Yes, Europe had its share of rookies, Spaniard John Rahm - taken under the wing of García and Justin Rose, Tommy Fleetwood - mentored by Poulter and Molinari, Alex Norén by Robert Karlsson and Stenson and Thorbjorn Olesen had his compatriot Captain Thomas Bjorn. Veteran Casey was back in the frame along with Rose, this was a team in the true sense of the world whereas Team USA was a series of individuals, round pegs in square holes.
Furyk was magnanimous in defeat, saying, “I'm proud of these guys, they fought, they came out today [Sunday], and there was a time this morning where it looked like we had a chance on those first five or six matches, put heat on Europe, and they fought, [but] hat's off to Europe”.
But Furyk’s captains’ picks in particular let him and Team USA down, and badly, Tiger Woods failing to pick up even half-apoint, same too for Mickelson, (both dropped for two of the five formats), Rickie Fowler almost as unproductive, like world numberone Dustin Johnson, only Justin Thomas making maximum points>
Whereas Open Championship winner Molinari – surely the best player in world golf as things stand - set the tone by earning maximum points, team-mates such as rookies Fleetwood, Olesen, Rahm and Norén all contributing significantly, as did the ‘Sheet anchor,’ trio of García, Poulter and Stenson.
It’s not often that classical Greek philosophers like Aristotle will be quoted in NZGM, but this month, years after his untimely death when he said that, “The whole is greater than the sum of its parts,” could be quoted as one of the reasons Europe put one over on Team USA, closing the gap between Europe and its arch-rival to just four rubbers, and closing.
Meanwhile, looking ahead to the 2020 Ryder Cup at Whistling Straits in Wisconsin, USA, it looks like the Stars & Stripes who have all the problems, aging and underperforming multi-millionaires accustomed to playing solely for themselves, and, as the old adage goes, there is no, ‘I’ in team. The Europeans clearly much more capable of binding and blending towards a wider and collective cause as successive USA Captains and players rapidly run out of excuses.
Without question, the European team room will rightly enjoy individual and collective success far into the French night, whilst, one would expect that the atmosphere on the various private jets heading stateside following a crushing defeat will be funereal following a failure which should take months to overcome.
Members of Team Europe all hold The Ryder Cup trophy as they celebrate after winning The Ryder Cup during singles matches of the 2018 Ryder Cup at Le Golf National on September 30, 2018 in Paris, France.
Captain Thomas Bjorn of Europe holds The Ryder Cup as Europe celebrate victory.
Sergio García of Europe plays his shot from the first tee.
USA Captain Jim Furyk congratulating European Captain Thomas Bjorn.

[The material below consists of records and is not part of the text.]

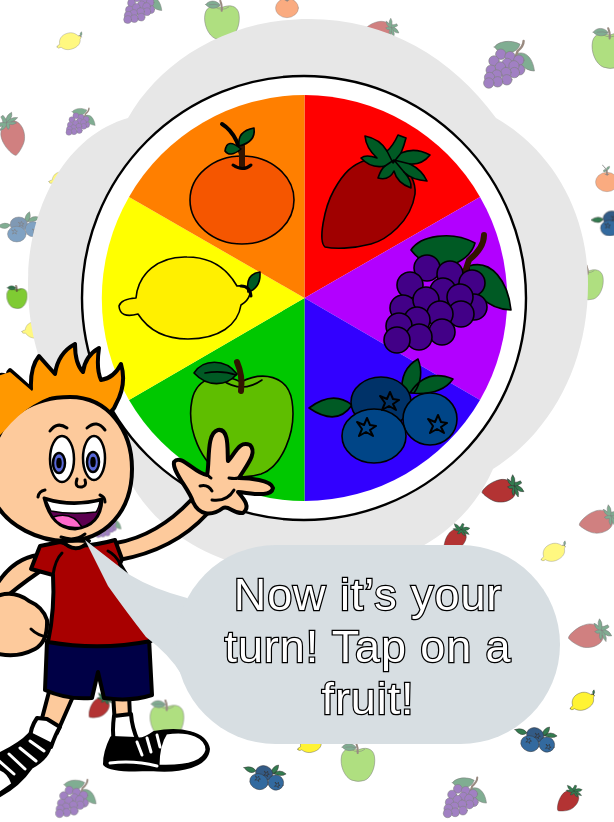
<!DOCTYPE html>
<html lang="en">
<head>
<meta charset="utf-8">
<title>Fruit colour wheel</title>
<style>
:root {
  --ink: #000; --paper: #fff; --cloud: #e7e7e7; --bubble: #d7dee2;
  --orange: #ff7f00; --red: #f00; --purple: #b200ff; --blue: #3200ff; --green: #00c800; --yellow: #ff0;
  --leaf: #005a24; --skin: #fdca9c; --hair: #ff9800; --shirt: #a80000; --shorts: #000046;
}
* { margin: 0; box-sizing: border-box; }
body { width: 614px; height: 822px; overflow: hidden; background: var(--paper); }
.game { position: relative; width: 614px; height: 822px; overflow: hidden; }
.scene { position: absolute; inset: 0; display: block; }
.prompt {
  position: absolute; left: 176px; top: 545px; width: 384px; height: 199px;
  display: flex; align-items: center; justify-content: center; text-align: center;
  border-radius: 100px; background: var(--bubble);
}
.prompt p {
  padding-top: 4px; font: 45px/52px "Liberation Sans", Arial, sans-serif; letter-spacing: .9px;
  white-space: nowrap; color: var(--paper);
  -webkit-text-stroke: 2.4px var(--ink); paint-order: stroke fill; stroke-linejoin: round;
}
.pattern { opacity: .5; }
.strong { opacity: .8; }
.fruit { stroke: var(--ink); stroke-width: 1.6; stroke-linejoin: round; stroke-linecap: round; }
.leaf { fill: var(--leaf); }
.line { fill: none; }
.stem { fill: none; stroke: #321400; stroke-width: 6; }
.boy { stroke: var(--ink); stroke-width: 4; stroke-linejoin: round; stroke-linecap: round; }
.skin { fill: var(--skin); }
</style>
</head>
<body>
<main class="game">
<svg class="scene" width="614" height="822" viewBox="0 0 614 822" role="img" aria-label="A boy waving beside a wheel of six fruits">
  <defs>
    <g id="orange" class="fruit" transform="translate(-242 -200)">
      <ellipse cx="242" cy="200" rx="52" ry="44" fill="#f55600"/>
      <path d="M222 124Q240 135 243 168" class="line" stroke-width="4"/>
      <path d="M242 146V166" class="stem"/>
      <path d="M233 165Q243 172 251 165" class="line" stroke-width="3"/>
      <path class="leaf" d="M239 146Q237 131 254 128Q256 142 239 146ZM241 149Q227 137 225 151Q230 158 241 149Z"/>
    </g>
    <g id="strawberry" class="fruit" transform="translate(-368 -200)">
      <path fill="#a00000" d="M366 160C390 150 417 170 415 194C411 222 386 240 371 244C352 249 334 249 325 247C318 241 324 208 334 190C344 172 352 165 366 160Z"/>
      <path class="leaf" d="M361 158Q366 154 377 158Q366 148 365 136Q380 139 387 151Q393 146 398 135L406 138Q404 146 401 153Q415 147 430 155Q422 165 410 164Q422 170 427 181Q412 180 404 172Q412 181 411 188Q397 183 394 171Q389 181 378 178Q381 169 385 166Q371 169 361 158Z"/>
      <path class="line" d="M387 151L393 163L401 153M385 166L394 160L404 172M394 160L410 164"/>
    </g>
    <g id="grapes" class="fruit" transform="translate(-445 -295)">
      <path class="leaf" d="M411 250C420 236 451 230 475 243C469 265 432 278 411 250ZM469 266C492 259 508 282 511 310C488 309 468 292 469 266Z"/>
      <path d="M484 235Q484 248 469 260L463 278" class="stem" stroke="#260030"/>
      <g fill="#420087">
        <circle cx="427" cy="268" r="13"/><circle cx="450" cy="274" r="13"/><circle cx="472" cy="283" r="13"/>
        <circle cx="410" cy="285" r="13"/><circle cx="474" cy="307" r="13"/><circle cx="443" cy="291" r="13"/>
        <circle cx="460" cy="297" r="13"/><circle cx="403" cy="308" r="13"/><circle cx="426" cy="300" r="13"/>
        <circle cx="461" cy="314" r="13"/><circle cx="440" cy="314" r="13"/><circle cx="417" cy="320" r="13"/>
        <circle cx="442" cy="332" r="13"/><circle cx="399" cy="326" r="13"/><circle cx="419" cy="337" r="13"/><circle cx="397" cy="340" r="13"/>
      </g>
    </g>
    <g id="lemon" class="fruit" transform="translate(-190 -298)">
      <path fill="#fff000" d="M119 306Q121 299 136 298C138 274 158 256 187 257C214 257 229 272 237 286Q251 285 250 294Q248 301 241 305C238 325 219 339 188 339C163 339 147 328 138 314Q120 319 119 306Z"/>
      <path class="leaf" d="M248 292Q245 274 260 272Q261 288 248 292Z"/>
      <path class="line" stroke-width="3" d="M241 286Q250 286 251 296"/>
    </g>
    <g id="apple" class="fruit" transform="translate(-242 -424)">
      <path fill="#5fbe00" d="M241 382C262 371 288 375 292 401C297 433 281 467 261 474Q242 480 223 473C202 465 186 429 192 400C197 376 221 372 241 382Z"/>
      <path class="line" d="M222 380Q242 394 262 380"/>
      <path d="M237 362Q243 376 241 391" class="stem"/>
      <path class="leaf" d="M194 373C203 359 225 358 237 374C226 387 207 387 194 373Z"/>
      <path class="line" d="M205 373Q222 370 236 375"/>
    </g>
    <path id="blossom" class="line" stroke-width="2" d="M-9 -5L-2 -2L1 -9L4 -2L10 -1L4 3L7 9L0 5L-7 9L-4 2Z"/>
    <g id="blueberries" class="fruit" transform="translate(-385 -415)">
      <path class="leaf" d="M309 408Q333 390 352 405Q337 427 309 408ZM402 393Q400 369 418 359Q425 377 414 393ZM410 393Q426 368 453 379Q441 396 410 393Z"/>
      <ellipse cx="381" cy="402" rx="30" ry="25" fill="#003268"/>
      <ellipse cx="430" cy="419" rx="27" ry="26" fill="#004587"/>
      <ellipse cx="374" cy="436" rx="32" ry="27" fill="#004587"/>
      <use href="#blossom" x="389" y="401"/><use href="#blossom" x="437" y="424"/><use href="#blossom" x="366" y="427"/>
    </g>
  </defs>

  <g class="pattern">
    <use href="#grapes" transform="translate(142 6) scale(.3)"/>
    <use href="#lemon" transform="translate(70 41) rotate(-18) scale(.2)"/>
    <use href="#apple" transform="translate(222 22) scale(.34)"/>
    <use href="#orange" transform="translate(287 8) scale(.22)"/>
    <use href="#strawberry" transform="translate(380 30) rotate(45) scale(.25)"/>
    <use href="#grapes" transform="translate(508 65) scale(.4)"/>
    <use href="#apple" transform="translate(610 50) scale(.35)"/>
    <use href="#strawberry" transform="translate(12 136) rotate(-55) scale(.31)"/>
    <use href="#grapes" transform="translate(80 122) scale(.23)"/>
    <use href="#lemon" transform="translate(63 180) scale(.2)"/>
    <use href="#orange" transform="translate(607 182) scale(.22)"/>
    <use href="#blueberries" transform="translate(20 228) scale(.29)"/>
    <use href="#apple" transform="translate(588 284) scale(.3)"/>
    <use href="#lemon" transform="translate(36 330) scale(.2)"/>
    <use href="#strawberry" transform="translate(598 521) rotate(35) scale(.3)"/>
    <use href="#lemon" transform="translate(554 552) rotate(-25) scale(.21)"/>
    <use href="#strawberry" transform="translate(588 635) rotate(38) scale(.31)"/>
    <use href="#apple" transform="translate(167 721) scale(.33)"/>
    <use href="#apple" transform="translate(358 764) scale(.33)"/>
    <use href="#grapes" transform="translate(75 799) scale(.32)"/>
    <use href="#grapes" transform="translate(464 798) scale(.34)"/>
    <use href="#grapes" transform="translate(108 526) scale(.2)"/>
  </g>
  <g class="strong">
    <use href="#apple" transform="translate(17 298) scale(.2)"/>
    <use href="#blueberries" transform="translate(613 222) scale(.29)"/>
    <use href="#strawberry" transform="translate(501 490) rotate(40) scale(.3)"/>
    <use href="#strawberry" transform="translate(455 539) scale(.24)"/>
    <use href="#lemon" transform="translate(583 701) rotate(-25) scale(.21)"/>
    <use href="#blueberries" transform="translate(535 739) rotate(20) scale(.29)"/>
    <use href="#blueberries" transform="translate(264 777) rotate(20) scale(.29)"/>
    <use href="#lemon" transform="translate(311 744) rotate(-15) scale(.2)"/>
    <use href="#strawberry" transform="translate(99 707) scale(.22)"/>
    <use href="#strawberry" transform="translate(568 800) scale(.23)"/>
  </g>

  <path id="cloud" fill="var(--cloud)" d="M128 118C160 62 226 19 309 19C388 19 452 58 496 118C552 150 588 212 588 284C588 366 550 433 493 469C466 532 398 574 309 574C220 574 150 531 124 469C62 431 28 361 28 284C28 208 65 136 128 118Z"/>

  <g id="wheel">
    <circle cx="304" cy="298" r="222" fill="var(--paper)" stroke="var(--ink)" stroke-width="2.4"/>
    <path fill="var(--red)" d="M304.500 298V95A203 203 0 0 1 480 197Z"/>
    <path fill="var(--purple)" d="M304.500 298L480 197A203 203 0 0 1 480 400Z"/>
    <path fill="var(--blue)" d="M304.500 298L480 400A203 203 0 0 1 304.500 501Z"/>
    <path fill="var(--green)" d="M304.500 298V501A203 203 0 0 1 129 400Z"/>
    <path fill="var(--yellow)" d="M304.500 298L129 400A203 203 0 0 1 129 197Z"/>
    <path fill="var(--orange)" d="M304.500 298L129 197A203 203 0 0 1 304.500 95Z"/>
    <use href="#orange" x="242" y="200"/>
    <use href="#strawberry" x="368" y="200"/>
    <use href="#grapes" x="445" y="295"/>
    <use href="#blueberries" x="385" y="415"/>
    <use href="#apple" x="242" y="424"/>
    <use href="#lemon" x="190" y="298"/>
  </g>

  <g id="boy" class="boy">
    <g id="legs">
      <path class="skin" d="M50 688L40 726L57 733L75 692ZM113 694L116 740H131L129 694Z"/>
      <path fill="#fff" d="M37 718Q30 728 30 740L51 747Q56 733 60 727L47 719ZM114 716Q112 731 114 742L138 741Q132 728 131 714Z"/>
      <path fill="#000" d="M30 734Q20 745 -4 756V797Q18 786 31 767Q49 757 50 744Z"/>
      <path fill="#fff" stroke-width="3" d="M-4 768Q8 769 13 784L-4 796Z"/>
      <path class="line" stroke="#fff" stroke-width="3" d="M30 741L44 751M20 748L36 761M9 754L25 769M-3 759L14 774"/>
      <path fill="#000" d="M112 738Q105 752 105 764Q112 771 150 769C182 772 207 765 208 749C205 733 181 728 154 733Q143 741 136 739Z"/>
      <path fill="#fff" stroke-width="3" d="M166 733C190 729 207 737 207 750C204 763 184 767 158 766Q158 745 166 733Z"/>
      <path class="line" stroke="#fff" stroke-width="3" d="M110 763Q134 760 157 766M137 742L142 755M147 738L151 752M157 735L160 747"/>
      <path fill="var(--shorts)" d="M47 641L45 690Q67 700 92 698L98 672L104 698Q130 702 152 695L149 638Z"/>
    </g>
    <path class="skin" d="M116 543Q157 536 191 500L207 514Q174 550 119 560Z"/>
    <path class="skin" d="M193 502C190 490 172 472 174 462C181 453 194 473 207 475C210 463 206 433 218 430C230 428 227 453 228 461C235 454 239 440 250 445C258 453 246 466 239 478C249 478 271 480 273 488C271 498 251 493 238 492C244 499 251 507 243 513C233 514 229 505 223 508C211 517 199 515 193 502Z"/>
    <path class="line" stroke-width="3" d="M200 486Q208 484 212 491M212 500Q227 502 234 490M229 478Q235 479 238 478M207 474Q209 477 211 478"/>
    <path class="skin" d="M38 555Q12 559 -4 586V606Q13 590 39 572Z"/>
    <path class="skin" d="M-5 597Q13 589 29 601Q43 607 47 620Q48 642 35 649Q16 659 -5 653Z"/>
    <path class="line" stroke-width="3" d="M48 637Q38 636 31 629"/>
    <path fill="var(--shirt)" d="M40 546L31 569L53 575Q55 609 48 642Q100 651 151 641Q145 604 120 564L122 559L115 540Q80 550 60 542Z"/>
    <path class="line" stroke-width="3" d="M53 575Q55 560 62 553M120 564Q116 555 108 551"/>
    <path class="skin" d="M61 540Q76 556 89 541Z"/>
    <path fill="var(--hair)" d="M-5 439V376Q8 372 11 382Q5 374 10 370Q25 383 31 389Q30 367 39 356Q46 364 55 374Q58 353 75 344Q75 364 83 372Q85 356 99 348Q96 369 101 380Q114 378 121 364Q127 384 116 404Q113 413 103 416L50 420Z"/>
    <path class="skin" d="M-5 447C2 415 35 397 70 397C108 397 132 430 132 469C132 510 107 541 65 541C40 541 8 527 -5 502Z"/>
    <path stroke="none" fill="var(--hair)" d="M-5 377L10 372L32 391L72 390Q30 399 5 430L-5 440Z"/>
    <path class="line" stroke-width="3" d="M50 431Q57 421 67 428M87 428Q97 419 105 430"/>
    <g stroke-width="2.500">
      <ellipse cx="62" cy="459" rx="12" ry="23" fill="#fff"/><ellipse cx="94" cy="458" rx="11" ry="22" fill="#fff"/>
      <ellipse cx="59" cy="463" rx="6" ry="10" fill="#5868d8"/><ellipse cx="93" cy="462" rx="6" ry="10" fill="#5868d8"/>
      <ellipse cx="59" cy="463" rx="1.500" ry="4" fill="#000"/><ellipse cx="93" cy="462" rx="1.500" ry="4" fill="#000"/>
    </g>
    <path class="line" stroke-width="3" d="M77 479Q74 488 82 487Q87 486 85 480M38 497Q39 491 45 490M100 495Q105 497 105 502M61 537Q75 542 85 534"/>
    <path fill="#5c0050" stroke-width="3" d="M44 498Q72 507 102 499Q101 526 75 529Q52 529 44 498Z"/>
    <path fill="#fff" stroke-width="1.500" d="M46 500Q72 508 100 501Q99 508 96 512Q70 515 51 511Z"/>
    <path fill="#ff68ca" stroke-width="1.500" d="M53 517Q72 511 82 527Q62 530 53 517Z"/>
  </g>

  <path id="bubble-tail" fill="var(--bubble)" d="M85 540L130 575Q153 589 187 598L230 640L181 674Q170 655 146 637Q125 610 108 586Z"/>
</svg>
<section class="prompt"><p>Now it’s your<br>turn! Tap on a<br>fruit!</p></section>
</main>
</body>
</html>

Sergio Garcia now holds the record of the most points won by any player in the Ryder Cup
Tiger Woods didn’t win any of his Ryder Cup matches.
The European Team (L-R Seated) Jon Rahm, Rory McIlroy; Thomas Bjorn (Captain), Sergio García, Ian Poulter, (L-R standing) Henrik Stenson, Tommy Fleetwood, Paul Casey, Tyrrell Hatton, Thorbjorn Olesen, Francersco Molinari, Alex Noren, Justin Rose. The United States Team (l-r seated) Justin Thomas, Tiger Woods, Jim Furyk, Phil Mickelson, Rickie Fowler, (l-r Standing) Brooks Koepka, Bryson De Chambeau, Webb Simpson, Tony Finau, Dustin Johnson, Bubba Watson, Jordan Spieth, Patrick Reed.